# [BRIEF]
Look through the data below for the string "skin", and copy every line where it turns up.

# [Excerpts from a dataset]
↓
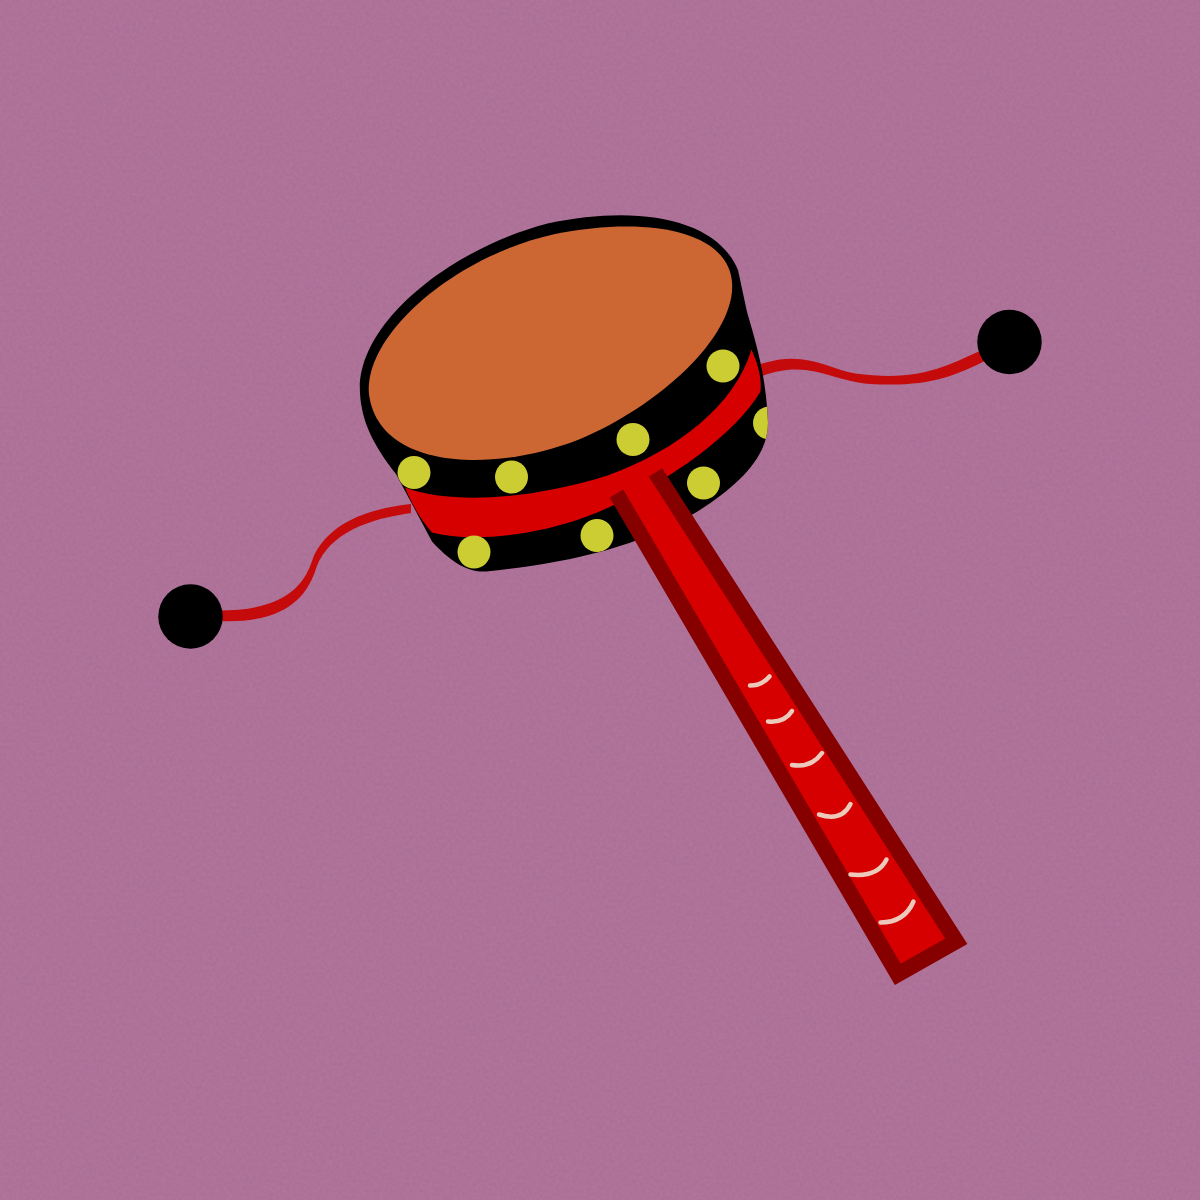
<!DOCTYPE html>
<html lang="en">
<head>
<meta charset="utf-8">
<title>Rattle drum</title>
<style>
  :root {
    --paper: #ae7299;
    --ink: #000000;
    --skin: #cc6633;
    --red: #d60000;
    --cord: #c40a0a;
    --red-dark: #860000;
    --stud: #cccc33;
    --glint: #ecc9bb;
  }
  html, body { margin: 0; padding: 0; overflow: hidden; background: var(--paper); }
  .artwork { display: block; width: 1200px; height: 1200px; }
  .paper { fill: var(--paper); }
  .drum-body, .bead { fill: var(--ink); }
  .drum-skin { fill: var(--skin); }
  .drum-band, .handle-fill { fill: var(--red); }
  .handle-edge { fill: none; stroke: var(--red-dark); stroke-width: 10.5; stroke-linejoin: miter; }
  .cord { fill: var(--cord); }
  .studs { fill: var(--stud); }
  .glints { fill: none; stroke: var(--glint); stroke-width: 3; stroke-linecap: round; }
</style>
</head>
<body>
<svg class="artwork" viewBox="0 0 800 800" role="img" aria-label="Red and black rattle drum with two beads on cords, on a mauve paper ground">
  <defs>
    <filter id="paper-grain" x="0" y="0" width="100%" height="100%" color-interpolation-filters="sRGB">
      <feTurbulence type="fractalNoise" baseFrequency="0.45" numOctaves="3" seed="7"/>
      <feColorMatrix type="matrix" values="0.35 0 0 0 0.325  0.35 0 0 0 0.325  0.35 0 0 0 0.325  0 0 0 0 1"/>
    </filter>
    <path id="drum-shape" d="M240 262C237 216 300 166 365 149C426 136 478 146 492 180L498 208C504 228 511 252 512 282C512 306 490 325 465 341C422 367 372 376 324 381C311 382 299 373 288 361L264 316C249 297 241 281 240 262Z"/>
    <clipPath id="drum-clip"><use href="#drum-shape"/></clipPath>
    <circle id="stud" r="11"/>
  </defs>

  <g id="background">
    <rect class="paper" width="800" height="800"/>
    <rect width="800" height="800" filter="url(#paper-grain)" opacity="0.26" style="mix-blend-mode:soft-light"/>
  </g>

  <g id="cords">
    <path class="cord" d="M274 336C246 339 220 348 209 371C203 392 188 407 146 407L146 414C190 416 205 398 211 378C220 355 246 346 274 342Z"/>
    <path class="cord" d="M506 243C536 233 550 245 570 249C615 255 632 243 658 232L660 239C634 252 618 258 580 256C553 254 540 239 507 251Z"/>
    <circle class="bead" cx="127" cy="411" r="21.5"/>
    <circle class="bead" cx="673" cy="228" r="21.5"/>
  </g>

  <g id="drum">
    <use class="drum-body" href="#drum-shape"/>
    <path class="drum-skin" d="M246 263C242 224 302 171 370 156C430 144 485 153 488 188C491 223 441 270 386 293C330 315 253 314 246 263Z"/>
    <path class="drum-band" d="M270 325C300 336 350 334 405 317C452 300 490 270 501 233C505 242 508 252 507 261C490 290 442 325 392 344C352 359 311 361 288 355C280 346 274 335 270 325Z"/>
    <g class="studs" clip-path="url(#drum-clip)">
      <use href="#stud" x="276" y="315"/>
      <use href="#stud" x="341" y="318"/>
      <use href="#stud" x="422" y="293"/>
      <use href="#stud" x="482" y="244"/>
      <use href="#stud" x="316" y="368"/>
      <use href="#stud" x="398" y="357"/>
      <use href="#stud" x="469" y="322"/>
      <use href="#stud" x="513" y="282"/>
    </g>
  </g>

  <g id="handle">
    <path class="handle-fill" d="M408 322L436 312L637 627L599 650Z"/>
    <path class="handle-edge" d="M411 329L598.500 649.500L637.500 627.500L437 315"/>
    <g class="glints">
      <path d="M500 457Q508 457 513 451"/>
      <path d="M512 481Q523 482 528 474"/>
      <path d="M528 510Q541 512 548 502"/>
      <path d="M546 543Q561 548 567 536"/>
      <path d="M567 583Q585 585 591 573"/>
      <path d="M587 615Q603 615 609 601"/>
    </g>
  </g>
</svg>
</body>
</html>
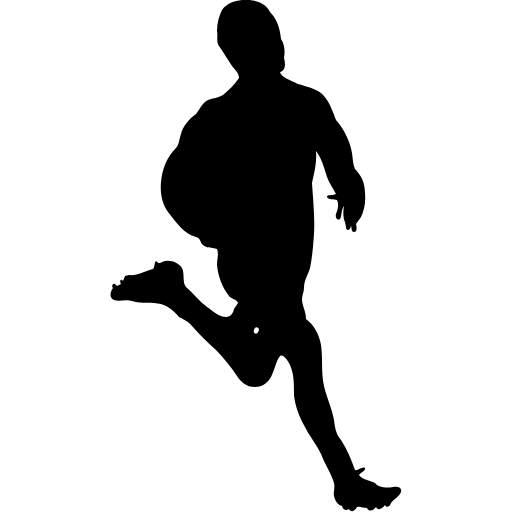
<!DOCTYPE html>
<html lang="en">
<head>
<meta charset="utf-8">
<title>Running player silhouette</title>
<style>
:root { --ink: #000; --paper: #fff; }
html, body { margin: 0; width: 512px; height: 512px; overflow: hidden; background: var(--paper); }
.artboard { display: block; width: 512px; height: 512px; }
.runner { fill: var(--ink); }
.gap { fill: var(--paper); }
</style>
</head>
<body>
<svg class="artboard" viewBox="0 0 512 512" role="img" aria-label="Silhouette of a running player">
<path class="runner" d="M242 0 C255 -1 266 3 270 12 C276 18 280 27 281 39 C285 45 285 52 284 58 C286 65 285 71 280 72 C281 77 290 80 298 84 C308 87 318 89 324 96 C330 103 333 112 336 120 C344 129 350 141 352 153 C353 160 353 165 355 169 C362 176 365 184 365 193 C366 202 364 211 361 217 L356 224 C357 228 357 232 354 232 C351 232 352 228 351 226 C350 231 346 231 346 227 L345 222 C343 218 343 211 344 206 C341 210 342 216 340 219 C337 221 335 217 336 214 C338 209 339 204 337 200 C334 199 328 200 327 197 C327 194 332 196 336 194 C333 188 329 183 327 177 C324 167 321 157 316 151 C317 163 314 174 312 183 C313 199 315 217 314 234 C313 248 312 259 310 268 C308 275 304 280 304 288 C304 292 302 295 302 299 C302 306 306 311 306 319 C314 325 319 334 321 345 C323 359 321 373 324 386 C327 399 332 408 334 420 C335 428 336 434 341 440 C347 449 351 459 355 470 C358 471 362 466 365 468 C366 471 361 472 359 475 C363 480 369 480 375 483 C379 488 387 488 393 487 C399 486 402 488 401 492 C399 497 394 499 391 503 C390 507 386 508 385 505 C382 509 378 511 376 507 C373 511 369 512 367 508 C363 508 360 506 357 507 C355 511 351 513 349 509 C346 511 343 510 342 506 C338 505 335 501 334 496 C333 491 336 487 333 480 C330 471 324 463 321 454 C317 445 310 437 305 427 C299 416 295 406 294 395 C294 383 294 374 290 365 C287 359 283 354 280 356 C276 361 275 369 271 377 C267 384 261 387 255 387 C246 387 241 382 237 376 C231 367 224 358 216 350 C207 342 199 334 192 326 C188 321 183 319 179 317 C174 311 168 306 161 304 C152 302 142 304 132 301 C126 299 119 302 114 300 C109 298 110 292 113 288 C111 286 113 283 115 284 L117 286 L121 284 C119 281 121 278 123 281 L125 276 L129 275 C137 276 145 271 153 269 C155 267 154 263 156 261 C158 263 160 264 162 262 C169 259 178 262 182 268 C185 274 182 282 186 287 C193 293 199 301 207 307 C213 311 219 317 226 317 C231 317 233 313 234 309 L238 303 C237 299 231 299 229 296 C222 287 218 276 217 265 C217 259 219 254 217 249 C212 247 206 249 202 244 C200 241 200 238 196 237 C184 234 176 222 168 212 C162 204 160 193 161 182 C162 169 167 157 176 148 C179 145 179 140 181 134 C183 126 189 119 196 114 C200 109 202 103 208 100 C213 98 218 98 223 95 C229 90 235 84 239 78 C239 73 235 70 232 66 C228 60 224 53 219 46 C216 42 218 36 217 31 C217 23 219 16 222 10 C227 3 234 1 242 0 Z"/>
<ellipse class="gap" cx="256.3" cy="330.5" rx="2.4" ry="3.3" transform="rotate(20 256.3 330.5)"/>
</svg>
</body>
</html>
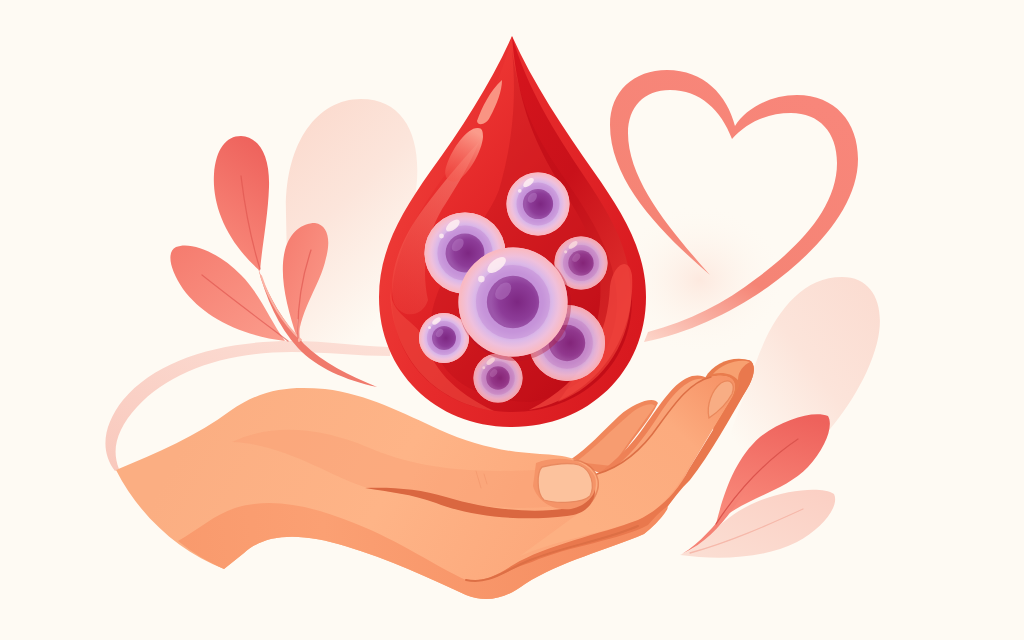
<!DOCTYPE html>
<html lang="en">
<head>
<meta charset="utf-8">
<title>Blood donation illustration</title>
<style>
:root{--paper:#fefaf3;--blush:#fbd9cd;--coral:#f5776a;--skin:#fdb183;--skin-deep:#f9966b;--skin-line:#dd6f45;--cell-rim:#f9b9c4}
html,body{margin:0;height:100%;overflow:hidden;background:var(--paper)}
svg{display:block;width:1024px;height:640px}
.line{fill:none;stroke-linecap:round}
</style>
</head>
<body>
<svg viewBox="0 0 1024 640" role="img" aria-label="An open hand beneath a blood drop filled with cells, with leaves and a heart ribbon">
<defs>
  <linearGradient id="blob-left" x1="0" y1="0" x2=".5" y2="1"><stop stop-color="#fbd8cb"/><stop offset=".5" stop-color="#fce5db"/><stop offset="1" stop-color="#fefaf3"/></linearGradient>
  <linearGradient id="blob-right" x1="1" y1="0" x2=".1" y2=".8"><stop stop-color="#fbdbd0"/><stop offset=".5" stop-color="#fce4da"/><stop offset="1" stop-color="#fefaf3"/></linearGradient>
  <radialGradient id="heart-glow"><stop stop-color="#fde9df"/><stop offset="1" stop-color="#fefaf3" stop-opacity="0"/></radialGradient>
  <linearGradient id="heart-fill" gradientUnits="userSpaceOnUse" x1="800" y1="90" x2="650" y2="340"><stop stop-color="#f8867a"/><stop offset=".65" stop-color="#f58475"/><stop offset="1" stop-color="#fcd3c7"/></linearGradient>
  <linearGradient id="leaf-fill" x1=".7" y1="0" x2=".4" y2="1"><stop stop-color="#ee625c"/><stop offset="1" stop-color="#f98a7b"/></linearGradient>
  <linearGradient id="leaf-soft" x1="0" y1="0" x2="1" y2="1"><stop stop-color="#f57b6e"/><stop offset="1" stop-color="#fb9c8c"/></linearGradient>
  <linearGradient id="leaf-pale" x1="1" y1="0" x2="0" y2="1"><stop stop-color="#fbcfc3"/><stop offset="1" stop-color="#fbdfd4"/></linearGradient>
  <linearGradient id="ribbon-fill" x1="0" y1="1" x2="1" y2="0"><stop stop-color="#f9c8bc"/><stop offset="1" stop-color="#fce0d7"/></linearGradient>
  <linearGradient id="drop-fill" x1="0" y1=".2" x2="1" y2=".7"><stop stop-color="#f0403a"/><stop offset=".45" stop-color="#e62a2b"/><stop offset="1" stop-color="#d8191f"/></linearGradient>
  <linearGradient id="drop-core" x1="0" y1="0" x2=".7" y2="1"><stop stop-color="#f5443c"/><stop offset=".5" stop-color="#e32628"/><stop offset="1" stop-color="#c30d17"/></linearGradient>
  <linearGradient id="drop-side" x1="0" y1="0" x2=".5" y2="1"><stop stop-color="#d7151d"/><stop offset=".5" stop-color="#c9111a"/><stop offset="1" stop-color="#e0302d"/></linearGradient>
  <linearGradient id="shine" x1=".6" y1="0" x2=".2" y2="1"><stop stop-color="#fb9b8b"/><stop offset="1" stop-color="#f4574c" stop-opacity=".5"/></linearGradient>
  <radialGradient id="cell-body"><stop stop-color="#b87fce"/><stop offset=".55" stop-color="#c99bdc"/><stop offset=".72" stop-color="#dcb9e8"/><stop offset=".84" stop-color="#efc0dc"/><stop offset="1" stop-color="#fbb9bd"/></radialGradient>
  <radialGradient id="cell-nucleus" cx=".58" cy=".5"><stop stop-color="#7d2782"/><stop offset=".7" stop-color="#8d3c98"/><stop offset="1" stop-color="#9c55aa"/></radialGradient>
  <linearGradient id="hand-fill" gradientUnits="userSpaceOnUse" x1="200" y1="410" x2="560" y2="600"><stop stop-color="#fbae82"/><stop offset=".5" stop-color="#feb487"/><stop offset="1" stop-color="#fca679"/></linearGradient>
  <linearGradient id="shade-fill" gradientUnits="userSpaceOnUse" x1="180" y1="540" x2="660" y2="520"><stop stop-color="#f99a6d"/><stop offset=".3" stop-color="#fba073"/><stop offset="1" stop-color="#f48a5e"/></linearGradient>
  <linearGradient id="finger-fill" gradientUnits="userSpaceOnUse" x1="590" y1="530" x2="740" y2="370"><stop stop-color="#fdb082"/><stop offset=".6" stop-color="#fcab7e"/><stop offset="1" stop-color="#f58e62"/></linearGradient>
  <path id="drop-shape" d="M512 36C533 83 563 128 594 172C622 212 646 250 646 297C646 372 588 427 512 427C436 427 379 372 379 297C379 250 402 212 430 172C462 128 491 83 512 36Z"/>
  <clipPath id="drop-clip"><use href="#drop-shape"/></clipPath>
  <g id="cell">
    <circle r="50" fill="url(#cell-body)"/>
    <circle r="49" fill="none" stroke="var(--cell-rim)" stroke-width="2"/>
    <circle r="34" fill="#c08bd4" opacity=".45"/>
    <circle r="24" fill="url(#cell-nucleus)"/>
    <ellipse cx="-9" cy="-10" rx="6" ry="9" transform="rotate(40 -9 -10)" fill="#b579c4" opacity=".5"/>
    <ellipse cx="-15" cy="-34" rx="10" ry="5" transform="rotate(-38 -15 -34)" fill="#fff0f2" opacity=".85"/>
    <circle cx="-29" cy="-21" r="3" fill="#fff0f2" opacity=".8"/>
  </g>
</defs>

<rect width="1024" height="640" fill="var(--paper)"/>

<g id="backdrop">
  <path fill="url(#blob-left)" d="M286 214C284 145 316 99 361 99C402 99 420 133 417 180L400 350H298C287 306 287 260 286 214Z"/>
  <path fill="url(#blob-right)" d="M755 365C772 316 800 277 842 277C874 277 886 307 877 343C867 382 840 420 815 446C790 470 750 482 715 476Z"/>
  <ellipse cx="700" cy="280" rx="85" ry="75" fill="url(#heart-glow)"/>
</g>

<path id="heart-ribbon" fill="url(#heart-fill)" d="M710 275C665 236 610 183 610 125C610 91 634 70 667 70C704 70 727 95 735 126C746 108 771 95 797 95C835 95 858 122 858 159C858 207 815 253 768 287C732 312 690 333 644 342L648 332C689 321 725 303 757 278C800 246 837 207 837 163C837 132 819 113 791 113C767 113 746 123 732 139C721 110 700 90 670 90C644 90 628 107 628 133C628 181 672 232 710 275Z"/>

<path id="wrist-ribbon" fill="url(#ribbon-fill)" d="M115 471C99 450 104 424 123 400C157 359 222 341 292 341C328 341 357 346 390 347V356C357 356 329 352 292 352C226 352 170 371 137 407C117 429 111 449 119 469Z"/>

<g id="left-branch">
  <path fill="url(#leaf-fill)" d="M260 271C226 241 212 205 214 174C216 149 226 136 241 136C260 137 270 157 269 187C268 217 262 246 260 271Z"/>
  <path fill="url(#leaf-soft)" d="M285 341C238 335 203 316 183 289C170 270 166 252 176 247C190 241 219 252 241 275C260 294 270 320 285 341Z"/>
  <path fill="url(#leaf-soft)" d="M298 340C286 306 279 274 285 250C290 232 302 223 315 223C328 225 331 240 326 258C320 286 301 307 298 340Z"/>
  <path fill="#f07a6c" d="M258 268C268 296 284 323 304 344C323 363 349 375 377 387C345 380 317 368 298 348C278 326 266 298 258 268Z"/>
  <path class="line" stroke="#fbb3a4" stroke-width="2" d="M261 276C270 303 283 323 301 340M299 341L298 320"/>
  <g class="line" stroke="#df554f" stroke-width="1.3" opacity=".65"><path d="M241 176C245 209 251 240 260 269"/><path d="M202 275C231 298 259 319 288 341"/><path d="M311 250C302 277 297 307 298 338"/></g>
</g>

<g id="right-branch">
  <path fill="url(#leaf-fill)" d="M716 524C724 492 735 459 760 437C783 419 814 410 828 416C834 426 825 449 808 467C783 493 744 497 716 524Z"/>
  <path fill="url(#leaf-pale)" d="M680 555C706 545 715 523 746 507C776 491 820 485 834 494C840 506 822 529 797 542C763 559 718 560 680 555Z"/>
  <path fill="#f58275" d="M682 554C708 538 722 514 748 486C729 516 712 540 682 554Z"/>
  <path class="line" stroke="#dc554e" stroke-width="1.3" d="M716 524C738 490 764 462 798 439"/>
  <path class="line" stroke="#f6b9ab" stroke-width="1.3" d="M690 553C730 542 768 525 803 509"/>
</g>

<g id="hand">
  <g id="back-fingers">
    <path fill="#f0875b" d="M570 460C588 448 603 431 619 416C635 402 654 396 658 403C651 418 635 436 624 452L606 476Z"/>
    <path fill="#f79c70" d="M576 462C596 447 612 429 629 415C640 405 652 402 655 406C645 420 628 443 612 466Z"/>
    <path fill="#ee8156" d="M598 474C618 459 633 443 644 427C660 405 674 381 692 376C703 374 710 378 710 384L650 470Z"/>
    <path fill="#f9a276" d="M606 474C628 459 644 438 657 418C672 394 689 376 704 379L713 386L650 470Z"/>
    <path fill="#e97c4d" d="M705 378C714 362 735 355 751 361C757 367 753 379 747 389L715 440Z"/>
  </g>
  <path id="palm" fill="url(#hand-fill)" d="M116 470C157 453 198 435 230 411C263 388 291 386 325 389C367 394 403 413 440 430C473 445 505 452 540 454C565 455 585 459 597 474C624 467 643 447 659 425C675 403 693 379 716 376C733 374 739 383 732 397L689 469C677 492 662 521 644 534C607 550 561 561 525 584C505 599 486 603 466 595C429 578 389 559 345 546C306 534 268 531 244 553L224 569C180 552 140 517 116 470Z"/>
  <path id="front-finger" fill="url(#finger-fill)" d="M590 505C598 494 596 482 597 474C624 467 643 447 659 425C675 403 693 379 716 376C734 374 739 383 732 397L689 467C673 495 655 515 633 522C596 534 552 542 520 556Z"/>
  <path id="little-finger-edge" fill="#e9784d" d="M739 374C743 381 737 391 732 399L689 469C677 493 659 510 638 520C601 534 546 545 513 565C496 576 482 582 466 580C490 590 510 575 531 565C568 549 616 544 645 530C665 514 674 495 690 480C710 455 730 418 747 389C755 376 756 363 749 360C742 360 736 367 739 374Z"/>
  <path fill="#f7a070" d="M713 374C721 365 738 358 750 362C744 365 738 371 738 380C731 373 722 372 713 374Z"/>
  <path id="lower-shade" fill="url(#shade-fill)" d="M178 541C199 529 214 515 235 508C274 496 317 508 354 523C400 541 437 567 466 580C493 584 505 570 532 562C568 546 621 540 648 525C680 489 669 515 644 534C607 550 561 561 525 584C505 599 486 603 466 595C429 578 389 559 345 546C306 534 268 531 244 553L224 569C208 562 193 553 178 541Z"/>
  <path id="wrist-shade" fill="#f79c70" opacity=".4" d="M232 442C275 421 327 430 367 447C410 465 455 474 536 470C538 493 548 502 568 504C502 516 434 498 367 488C325 474 284 444 232 442Z"/>
  <path id="thumb-crease" fill="#da6740" d="M365 488C392 487 420 489 446 497C489 510 535 514 568 508C583 505 591 497 595 488C596 503 586 514 567 516C519 522 469 516 436 503C411 494 390 492 365 488Z"/>
  <path id="thumb-tip" fill="#f59468" d="M536 463C558 455 586 458 595 477C599 493 588 505 571 509C551 511 537 500 533 486Z"/>
  <path id="thumb-nail" fill="#fcc29d" stroke="#e98a60" stroke-width="1.3" d="M542 467C553 464 570 462 579 465C592 470 595 486 590 496C583 503 557 504 544 500C536 493 537 472 542 467Z"/>
  <path id="finger-nail" fill="#f8ad84" stroke="#ea885b" stroke-width="1.3" d="M709 418C706 405 712 390 721 383C730 378 736 383 732 394C726 405 718 412 709 418Z"/>
  <g class="line" stroke="var(--skin-line)" stroke-width="1.5"><path d="M597 474C625 466 644 447 659 425C675 403 690 382 711 377"/><path d="M466 580C490 585 505 570 530 560C565 546 606 540 638 526" stroke-width="2"/><path d="M574 460C592 461 607 480 592 501" opacity=".6"/><path d="M476 471L481 488M484 474L487 484" stroke-width="1" opacity=".2"/></g>
</g>

<g id="blood-drop">
  <use href="#drop-shape" fill="url(#drop-fill)"/>
  <g clip-path="url(#drop-clip)">
    <path fill="url(#drop-core)" d="M512 36C499 87 479 126 449 169C418 212 392 252 392 300C393 366 446 412 512 412C580 412 632 366 632 300C632 251 603 211 575 170C548 130 524 88 512 36Z"/>
    <path fill="url(#drop-side)" d="M512 36C527 88 554 131 584 176C611 216 632 251 631 300C628 350 598 386 558 402C598 349 613 291 589 236C566 184 520 146 512 36Z"/>
    <path fill="#b60c16" opacity=".3" d="M512 50C518 110 509 155 499 190C481 236 432 270 430 330C436 381 481 402 532 402C590 390 617 350 617 300C615 240 570 190 547 152C528 120 518 92 512 50Z"/>
    <path fill="#f0443e" opacity=".75" d="M632 275C636 342 592 399 529 410C588 380 608 334 610 286C613 264 629 255 632 275Z"/>
    <path fill="#f04a40" opacity=".6" d="M390 288C390 354 432 402 494 411C452 391 432 367 424 338C413 318 391 316 390 288Z"/>
    <path fill="url(#shine)" opacity=".55" d="M424 208C399 241 387 277 394 303C402 320 423 317 428 300C421 270 426 232 446 203C458 184 470 164 479 142C462 160 442 184 424 208Z"/>
  </g>
  <path fill="#f99483" d="M502 80C490 91 482 107 477 121C478 127 487 124 490 117C497 104 502 91 502 80Z"/>
  <path fill="url(#shine)" d="M478 128C468 127 453 147 447 164C442 176 448 184 457 181C469 174 482 151 483 137C483 131 482 128 478 128Z"/>
</g>

<g id="cells">
  <use href="#cell" transform="translate(538 204) scale(.63)"/>
  <use href="#cell" transform="translate(465 253) scale(.81)"/>
  <use href="#cell" transform="translate(581 263) scale(.53)" opacity=".9"/>
  <use href="#cell" transform="translate(567 343) scale(.76)" opacity=".92"/>
  <use href="#cell" transform="translate(444 338) scale(.5)"/>
  <use href="#cell" transform="translate(498 378) scale(.49)" opacity=".88"/>
  <circle cx="515" cy="305" r="56" fill="#b3122a" opacity=".35"/>
  <use href="#cell" transform="translate(513 302) scale(1.09)"/>
</g>
</svg>
</body>
</html>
↑
# [EXERCISE ANSWER]
    --skin: #cc6633;
  .drum-skin { fill: var(--skin); }
    <path class="drum-skin" d="M246 263C242 224 302 171 370 156C430 144 485 153 488 188C491 223 441 270 386 293C330 315 253 314 246 263Z"/>
:root{--paper:#fefaf3;--blush:#fbd9cd;--coral:#f5776a;--skin:#fdb183;--skin-deep:#f9966b;--skin-line:#dd6f45;--cell-rim:#f9b9c4}
  <g class="line" stroke="var(--skin-line)" stroke-width="1.5"><path d="M597 474C625 466 644 447 659 425C675 403 690 382 711 377"/><path d="M466 580C490 585 505 570 530 560C565 546 606 540 638 526" stroke-width="2"/><path d="M574 460C592 461 607 480 592 501" opacity=".6"/><path d="M476 471L481 488M484 474L487 484" stroke-width="1" opacity=".2"/></g>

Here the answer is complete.